The Barbican sits on top of the Circle Line train. The underground is suspended in rubber to minimise the noise to the Barbican.
The final cost of building Barbican Centre in 1982 was £156 million, which in today’s money would be £500 million. Its total floor area is 20 acres and the total area of the grounds is 35 acres. The entire Barbican development contains over 130,000 cubic metres of concrete, which is enough to build roughly 19 miles of a six-lane motorway. The Hall stage can hold 110 musicians in a full orchestra.
Chamberlin, Powell, and Bon were also tapped to design Barbican Centre after completing the Estate, but the firm had never designed a performing arts centre before this. As a result, when they were designing the cinema, they originally had the screen on the ceiling and the front row would have had moviegoers laying down on beds.
The three residence towers are named Cromwell, Shakespeare, and Lauderdale for Oliver Cromwell, William Shakespeare, and the Earl of Lauderdale, respectively. They are among the tallest residential towers in London and each is 123 metres, or 404 feet, high with 42 stories. The London County Council set down planning requirements that each resident was to have a certain amount of space in their flat, so to meet the County’s requirements, the builders kept going up. At the time they were built, the towers were the highest residential structures in Europe.
The rough concrete around the Centre was done by hand-held drills, even on the tower balcony exteriors.
The Barbican’s lorry lift is able to carry up to 40 tonnes down into the bowels of the Theatre.
Barbican Centre is the largest performing multi-arts centre in Europe.

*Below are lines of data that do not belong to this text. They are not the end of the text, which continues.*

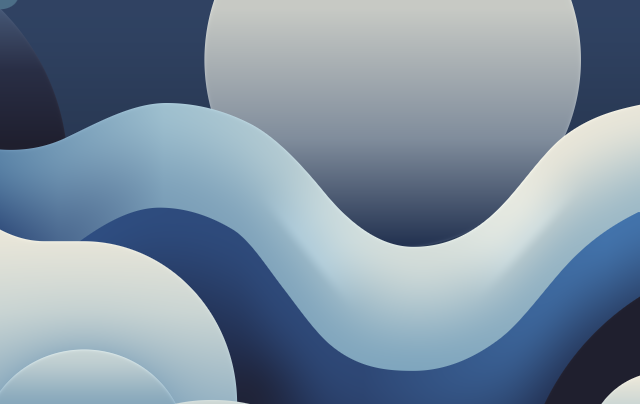
This background is drawn by a Shadertoy shader. Its source:

```glsl
// Layered paper-like waves and discs in navy, steel blue and cream.
// Wave edges are cubic Hermite curves, discs are ellipse distances; each layer
// is shaded by smooth colour ramps and painted from back to front.

const int KNOTS = 9;

// Knots: x, height, slope, in units of the canvas height
const vec3 CREST[KNOTS] = vec3[KNOTS](
    vec3(0.0, 0.630, -0.07), vec3(0.165, 0.660, 0.48), vec3(0.412, 0.745, 0.0),
    vec3(0.617, 0.695, -0.50), vec3(0.802, 0.525, -1.22), vec3(1.023, 0.389, 0.0),
    vec3(1.235, 0.484, 1.0), vec3(1.399, 0.665, 0.75), vec3(1.605, 0.745, 0.2));
const vec3 UNDERSIDE[KNOTS] = vec3[KNOTS](
    vec3(0.144, 0.362, 0.8), vec3(0.395, 0.486, 0.0), vec3(0.576, 0.432, -0.6),
    vec3(0.700, 0.288, -1.3), vec3(0.823, 0.142, -0.8), vec3(1.023, 0.082, 0.0),
    vec3(1.235, 0.160, 0.75), vec3(1.399, 0.340, 1.1), vec3(1.580, 0.475, 0.5));

const vec3 NAVY = vec3(0.18, 0.25, 0.37);
const vec3 INK = vec3(0.12, 0.12, 0.18);
const vec3 CREAM = vec3(0.91, 0.90, 0.85);
const vec3 MIST = vec3(0.80, 0.84, 0.83);
const vec3 STEEL = vec3(0.48, 0.62, 0.72);

// Height of a Hermite curve at x
float curveHeight(vec3 knots[KNOTS], float x) {
    float height = knots[0].y;
    for (int i = 0; i < KNOTS - 1; i++) {
        vec3 a = knots[i], b = knots[i + 1];
        if (x < a.x) break;
        float span = b.x - a.x;
        float t = min((x - a.x) / span, 1.0);
        float s = 1.0 - t;
        height = s * s * ((1.0 + 2.0 * t) * a.y + t * span * a.z)
               + t * t * ((3.0 - 2.0 * t) * b.y - s * span * b.z);
    }
    return height;
}

// Approximate signed distance, negative below the curve
float curveDistance(vec3 knots[KNOTS], vec2 p) {
    const float STEP = 0.002;
    float height = curveHeight(knots, p.x);
    float slope = (curveHeight(knots, p.x + STEP) - curveHeight(knots, p.x - STEP)) / (2.0 * STEP);
    return (p.y - height) / sqrt(1.0 + slope * slope);
}

float ellipseDistance(vec2 p, vec2 center, vec2 radii) {
    return (length((p - center) / radii) - 1.0) * min(radii.x, radii.y);
}

vec3 ramp(vec3 a, vec3 b, vec3 c, float middle, float t) {
    return t < middle ? mix(a, b, clamp(t / middle, 0.0, 1.0))
                      : mix(b, c, clamp((t - middle) / (1.0 - middle), 0.0, 1.0));
}

// Paint a layer with a faint bright rim just inside its edge
vec3 paint(vec3 base, vec3 layer, float d, float rim, float pixel) {
    layer += rim * exp(-abs(d) / 0.003);
    return mix(base, layer, clamp(0.5 - d / pixel, 0.0, 1.0));
}

// Soft light on the left-hand side of the line from a to b
float foldLight(vec2 p, vec2 a, vec2 b) {
    vec2 along = b - a;
    float t = dot(p - a, along) / dot(along, along);
    float d = dot(p - a, normalize(vec2(-along.y, along.x)));
    float fade = smoothstep(-0.2, 0.4, t) * (1.0 - smoothstep(0.6, 1.2, t));
    return smoothstep(-0.01, 0.025, d) * exp(-9.0 * max(d, 0.0)) * fade;
}

void mainImage(out vec4 fragColor, in vec2 fragCoord) {
    vec2 p = fragCoord / iResolution.y;
    float pixel = 1.0 / iResolution.y;

    // Backdrop and the dark discs in the left corner
    vec3 color = mix(NAVY * 0.88, NAVY * 1.04, smoothstep(0.6, 1.0, p.y));
    vec3 dusk = ramp(INK, vec3(0.16, 0.18, 0.27), vec3(0.27, 0.34, 0.46), 0.55, (p.y - 0.64) / 0.34);
    color = paint(color, dusk, ellipseDistance(p, vec2(-0.393, 0.579), vec2(0.561)), 0.03, pixel);
    color = paint(color, vec3(0.30, 0.43, 0.53), ellipseDistance(p, vec2(0.0, 1.01), vec2(0.045, 0.033)), 0.0, pixel);

    // Large pale disc fading to navy
    vec3 moon = ramp(vec3(0.13, 0.19, 0.31), vec3(0.50, 0.55, 0.61), vec3(0.78, 0.79, 0.77), 0.45, (p.y - 0.39) / 0.59);
    color = paint(color, moon, ellipseDistance(p, vec2(0.972, 0.852), vec2(0.466)), 0.08, pixel);

    // Main wave, shaded across its thickness and along its length
    float crest = curveHeight(CREST, p.x);
    float underside = curveHeight(UNDERSIDE, p.x);
    float depth = clamp((crest - p.y) / (crest - underside), 0.0, 1.0);
    float along = p.x / 1.5;
    vec3 lit = ramp(vec3(0.36, 0.52, 0.66), vec3(0.62, 0.75, 0.81), CREAM, 0.27, along);
    lit = mix(lit, vec3(0.85, 0.88, 0.86), 0.7 * smoothstep(0.45, 0.7, along));
    lit = mix(lit, CREAM, smoothstep(0.75, 0.95, along));
    vec3 shaded = ramp(vec3(0.16, 0.26, 0.45), STEEL, vec3(0.62, 0.73, 0.78), 0.27, along);
    shaded = mix(shaded, vec3(0.48, 0.64, 0.74), 0.8 * exp(-pow((p.x - 1.02) / 0.3, 2.0)));
    vec3 wave = mix(lit, shaded, smoothstep(0.0, 1.05, depth));
    wave += 0.08 * foldLight(p, vec2(0.658, 0.486), vec2(0.844, 0.259));
    wave += 0.07 * foldLight(p, vec2(1.214, 0.280), vec2(1.420, 0.506));
    color = paint(color, wave, curveDistance(CREST, p), 0.07, pixel);

    // Deep blue band beneath the wave
    float below = underside - p.y;
    vec3 bandTop = ramp(vec3(0.18, 0.31, 0.52), vec3(0.18, 0.28, 0.46), vec3(0.26, 0.45, 0.67), 0.6, along);
    vec3 band = mix(bandTop, vec3(0.13, 0.18, 0.31), smoothstep(0.0, 0.36, below));
    band = mix(band, INK, 0.7 * exp(-dot(p - vec2(0.60, 0.0), p - vec2(0.60, 0.0)) / 0.012));
    color = paint(color, band, curveDistance(UNDERSIDE, p), 0.0, pixel);

    // Right corner: ink hill and pale disc
    color = paint(color, INK, ellipseDistance(p, vec2(1.929, -0.279), vec2(0.645)), 0.02, pixel);
    color = paint(color, mix(MIST, CREAM, p.y / 0.06), ellipseDistance(p, vec2(1.644, -0.111), vec2(0.191)), 0.05, pixel);

    // Left cream hill: a half ellipse with a shoulder that lifts at the side
    float lift = max(1.0 - p.x / 0.11, 0.0);
    vec2 hillPoint = vec2(max(p.x - 0.206, 0.0), p.y - 0.029 * lift * lift);
    float hillEdge = ellipseDistance(hillPoint, vec2(0.0), vec2(0.381, 0.403));
    float domeEdge = ellipseDistance(p, vec2(0.208, -0.111), vec2(0.255, 0.246));
    vec3 hill = ramp(vec3(0.60, 0.71, 0.77), MIST, CREAM, 0.55, p.y / 0.41);
    hill = mix(hill, STEEL, 0.55 * exp(-max(domeEdge, 0.0) / 0.06));
    color = paint(color, hill, hillEdge, 0.06, pixel);

    // Small dome and sliver at the lower edge
    vec3 dome = mix(vec3(0.52, 0.65, 0.73), vec3(0.78, 0.83, 0.83), smoothstep(-0.02, 0.14, p.y));
    color = paint(color, dome, domeEdge, 0.10, pixel);
    color = paint(color, MIST, ellipseDistance(p, vec2(0.525, -0.06), vec2(0.18, 0.07)), 0.05, pixel);

    fragColor = vec4(clamp(color, 0.0, 1.0), 1.0);
}
```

The includes the 1,949 person capacity Hall, the 1,166 capacity Theatre (designed exclusively for the Royal Shakespeare Company), the 200 seat Pit, 3 cinema screens, the Barbican Library, 3 restaurants, 2 trade exhibition halls, and many more informal performance venues.
On 29th December 1940, a night sometimes known as the Second Great Fire of London, 64 000 incendiary devices were dropped over the City, cutting a huge swathe of destruction from St Paul’s to Islington. This entire site was bombed, 35 acres, from Moorgate to Aldersgate Street.
In 1951, the population of the City of London numbered 5342, with 48 people living on this 35 acre site.
And so, in 1952 discussions began about what should be built on this site, and on 19th September 1957 the Court of Common Council (in other words the central decision-making body of the Corporation of London) agreed to build residential premises on this site.
The Barbican Architects are Chamberlin, Powell and Bon, who won the contract following on from the groundbreaking success of the Golden Lane estate. Golden Lane was built between 1952-1962, the first residents arriving in 1957.
Built between 1963-1976, the Barbican Estate currently houses over 4000 people in 2014 flats, just under half the resident population of the City of London.